→ **Task goal**
Copy every line of the data that includes the string "base".
(Provided entries Opens)
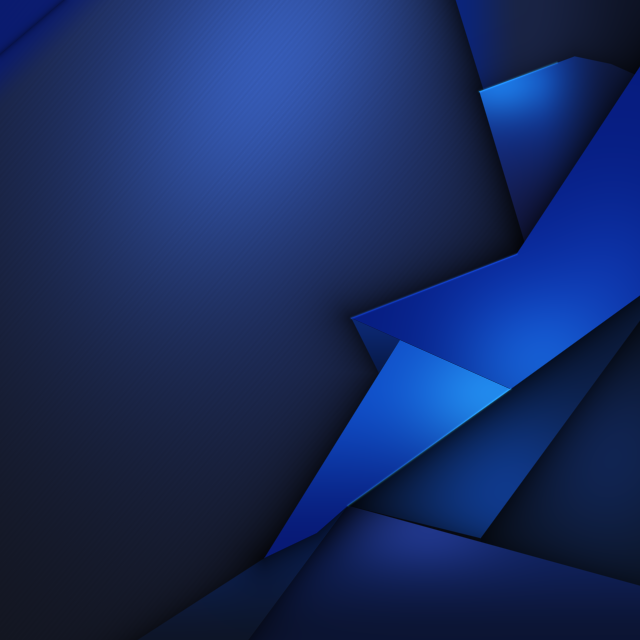
This background is drawn by a WebGL 2 fragment shader. Its source:

```glsl
#version 300 es
precision highp float;
// Folded blue paper ribbon and angular panels over a softly lit, finely brushed backdrop.
uniform vec2 u_resolution;
out vec4 fragColor;

// Corners shared by several panels
const vec2 TIP = vec2(0.549, 0.503);
const vec2 SHOULDER = vec2(0.807, 0.603);
const vec2 FOLD = vec2(0.798, 0.392);
const vec2 NECK = vec2(0.625, 0.469);
const vec2 FOOT = vec2(0.413, 0.128);
const vec2 HEEL = vec2(0.544, 0.210);
const vec2 KNEE = vec2(0.751, 0.159);
const vec2 FLAP = vec2(0.749, 0.857);

float hash(float n) {
  n = fract(n * 0.1031);
  n *= n + 33.33;
  return fract(n * (n + n));
}

float segment(vec2 p, vec2 a, vec2 b) {
  vec2 e = b - a;
  return length(p - a - e * clamp(dot(p - a, e) / max(dot(e, e), 1e-6), 0.0, 1.0));
}

// Signed distance to a polygon, negative inside; repeat a corner for fewer sides
float polygon(vec2 p, vec2 a, vec2 b, vec2 c, vec2 d, vec2 e) {
  vec2 v[5] = vec2[5](a, b, c, d, e);
  float dist = 10.0;
  float side = 1.0;
  for (int i = 0; i < 5; i++) {
    vec2 s = v[i];
    vec2 t = v[(i + 1) % 5];
    dist = min(dist, segment(p, s, t));
    bool crosses = (s.y > p.y) != (t.y > p.y);
    if (crosses && p.x < s.x + (t.x - s.x) * (p.y - s.y) / (t.y - s.y)) side = -side;
  }
  return side * dist;
}

float glow(vec2 p, vec2 center, vec2 radius) {
  vec2 q = (p - center) / radius;
  return exp(-dot(q, q));
}

vec3 shade(vec3 base, float d, float strength, float width) {
  return base * (1.0 - strength * exp(-max(d, 0.0) / width));
}

vec3 fill(vec3 base, float d, vec3 color) {
  float aa = 0.8 / u_resolution.y;
  return mix(base, color, smoothstep(aa, -aa, d));
}

vec3 rim(vec2 p, vec2 a, vec2 b, vec3 color) {
  float d = segment(p, a, b) / 0.0018;
  return color * exp(-d * d);
}

vec3 backdrop(vec2 p) {
  vec2 q = p - vec2(0.42, 0.90);
  vec2 tilted = vec2(q.x - 0.35 * q.y, q.y);
  vec3 color = vec3(0.07, 0.075, 0.10);
  color += vec3(0.06, 0.13, 0.34) * glow(q, vec2(0), vec2(0.54, 0.67));
  color += vec3(0.08, 0.15, 0.27) * glow(tilted, vec2(0), vec2(0.20, 0.30));
  // Brushed diagonal lines
  float s = dot(p, vec2(-0.77, 0.64)) * 150.0 + 200.0;
  float wave = abs(fract(s) - 0.5) * 4.0 - 1.0;
  color *= 1.0 + wave * (0.012 + 0.022 * hash(floor(s)));
  // Blue corner with a dark crease
  float corner = dot(p - vec2(0.0, 0.837), vec2(-0.69, 0.72));
  color = mix(color, vec3(0.03, 0.10, 0.46), 0.85 * smoothstep(-0.01, 0.06, corner));
  float crease = segment(p, vec2(0.0, 0.915), vec2(0.10, 1.0));
  return shade(color, crease, 0.35, 0.005);
}

vec3 upperPanels(vec3 color, vec2 p) {
  float panel = polygon(p, vec2(0.65, 1.2), vec2(1.3, 1.2), vec2(1.3, 0.6), vec2(0.824, 0.6), vec2(0.824, 0.638));
  vec3 slate = mix(vec3(0.04, 0.14, 0.48), vec3(0.10, 0.14, 0.27), smoothstep(0.71, 0.82, p.x));
  slate *= 1.0 - 0.4 * smoothstep(0.82, 1.0, p.x);
  color = fill(shade(color, panel, 0.65, 0.045), panel, slate);

  float flap = polygon(p, FLAP, vec2(0.898, 0.912), vec2(0.955, 0.90), vec2(1.0, 0.88), vec2(0.82, 0.62));
  vec3 sheen = mix(vec3(0.09, 0.12, 0.33), vec3(0.06, 0.20, 0.60), smoothstep(0.64, 0.88, p.y));
  sheen += vec3(0.05, 0.27, 0.30) * glow(p, vec2(0.78, 0.87), vec2(0.09, 0.055));
  sheen = mix(sheen, vec3(0.07, 0.12, 0.30), smoothstep(0.84, 0.96, p.x));
  color = fill(shade(color, flap, 0.3, 0.02), flap, sheen);
  return color + rim(p, FLAP, vec2(0.87, 0.902), vec3(0.05, 0.20, 0.25));
}

vec3 lowerPanels(vec3 color, vec2 p) {
  float night = polygon(p, KNEE, vec2(1.06, 0.581), vec2(1.3, 0.5), vec2(1.3, 0.0), vec2(0.75, 0.0));
  vec3 navy = vec3(0.045, 0.075, 0.13) + vec3(0.02, 0.07, 0.20) * glow(p, vec2(0.94, 0.30), vec2(0.16, 0.18));
  color = fill(color, night, navy);

  float middle = polygon(p, HEEL, KNEE, vec2(1.06, 0.581), vec2(1.06, 0.581), HEEL);
  vec3 steel = vec3(0.05, 0.12, 0.27) + vec3(0.01, 0.11, 0.29) * glow(p, vec2(0.78, 0.23), vec2(0.15, 0.17));
  color = fill(shade(color, middle, 0.5, 0.03), middle, steel);

  float base = polygon(p, HEEL, vec2(1.2, 0.03), vec2(1.2, -0.2), vec2(0.24, -0.2), HEEL);
  vec3 indigo = mix(vec3(0.045, 0.08, 0.20), vec3(0.06, 0.13, 0.36), smoothstep(0.0, 0.15, p.y));
  indigo += vec3(0.07, 0.09, 0.20) * glow(p, vec2(0.66, 0.18), vec2(0.13, 0.07));
  color = fill(shade(color, base, 0.35, 0.025), base, indigo);

  float strip = polygon(p, vec2(-0.095, -0.2), FOOT, vec2(0.495, 0.167), HEEL, vec2(0.24, -0.2));
  vec3 dusk = mix(vec3(0.05, 0.08, 0.15), vec3(0.05, 0.15, 0.40), smoothstep(-0.02, 0.19, p.y));
  return fill(shade(color, strip, 0.45, 0.025), strip, dusk);
}

vec3 ribbon(vec3 color, vec2 p) {
  float band = polygon(p, SHOULDER, TIP, FOLD, vec2(1.2, 0.683), vec2(1.2, 1.2));
  float tail = polygon(p, NECK, FOLD, HEEL, vec2(0.495, 0.167), FOOT);
  float tuck = polygon(p, TIP, NECK, vec2(0.592, 0.417), vec2(0.592, 0.417), TIP);
  color = shade(color, min(band, min(tail, tuck)), 0.6, 0.035);

  vec3 deep = vec3(0.025, 0.11, 0.50) + vec3(0.01, 0.04, 0.10) * glow(p, vec2(0.80, 0.53), vec2(0.15, 0.15));
  deep += vec3(0.05, 0.22, 0.24) * glow(p, vec2(0.84, 0.42), vec2(0.14, 0.12));
  deep += vec3(0.02, 0.07, 0.12) * glow(p, vec2(0.97, 0.56), vec2(0.12, 0.16));
  vec3 bright = mix(vec3(0.03, 0.10, 0.46), vec3(0.06, 0.30, 0.78), smoothstep(0.14, 0.40, p.y));
  bright += vec3(0.07, 0.24, 0.15) * glow(p, vec2(0.77, 0.38), vec2(0.12, 0.10));
  color = fill(color, tuck, vec3(0.04, 0.14, 0.40) * mix(0.7, 1.1, smoothstep(0.41, 0.50, p.y)));
  color = fill(color, tail, bright);
  color = fill(color, band, deep);
  // Lit paper edges
  color += rim(p, TIP, SHOULDER, vec3(0.04, 0.12, 0.28));
  return color + rim(p, HEEL, FOLD, vec3(0.06, 0.18, 0.18));
}

void main() {
  vec2 p = gl_FragCoord.xy / u_resolution;
  vec3 color = backdrop(p);
  color = upperPanels(color, p);
  color = lowerPanels(color, p);
  color = ribbon(color, p);
  fragColor = vec4(color, 1.0);
}
```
(Provided entries Closes)
→ **Solved problem**
vec3 shade(vec3 base, float d, float strength, float width) {
  return base * (1.0 - strength * exp(-max(d, 0.0) / width));
vec3 fill(vec3 base, float d, vec3 color) {
  return mix(base, color, smoothstep(aa, -aa, d));
  float base = polygon(p, HEEL, vec2(1.2, 0.03), vec2(1.2, -0.2), vec2(0.24, -0.2), HEEL);
  color = fill(shade(color, base, 0.35, 0.025), base, indigo);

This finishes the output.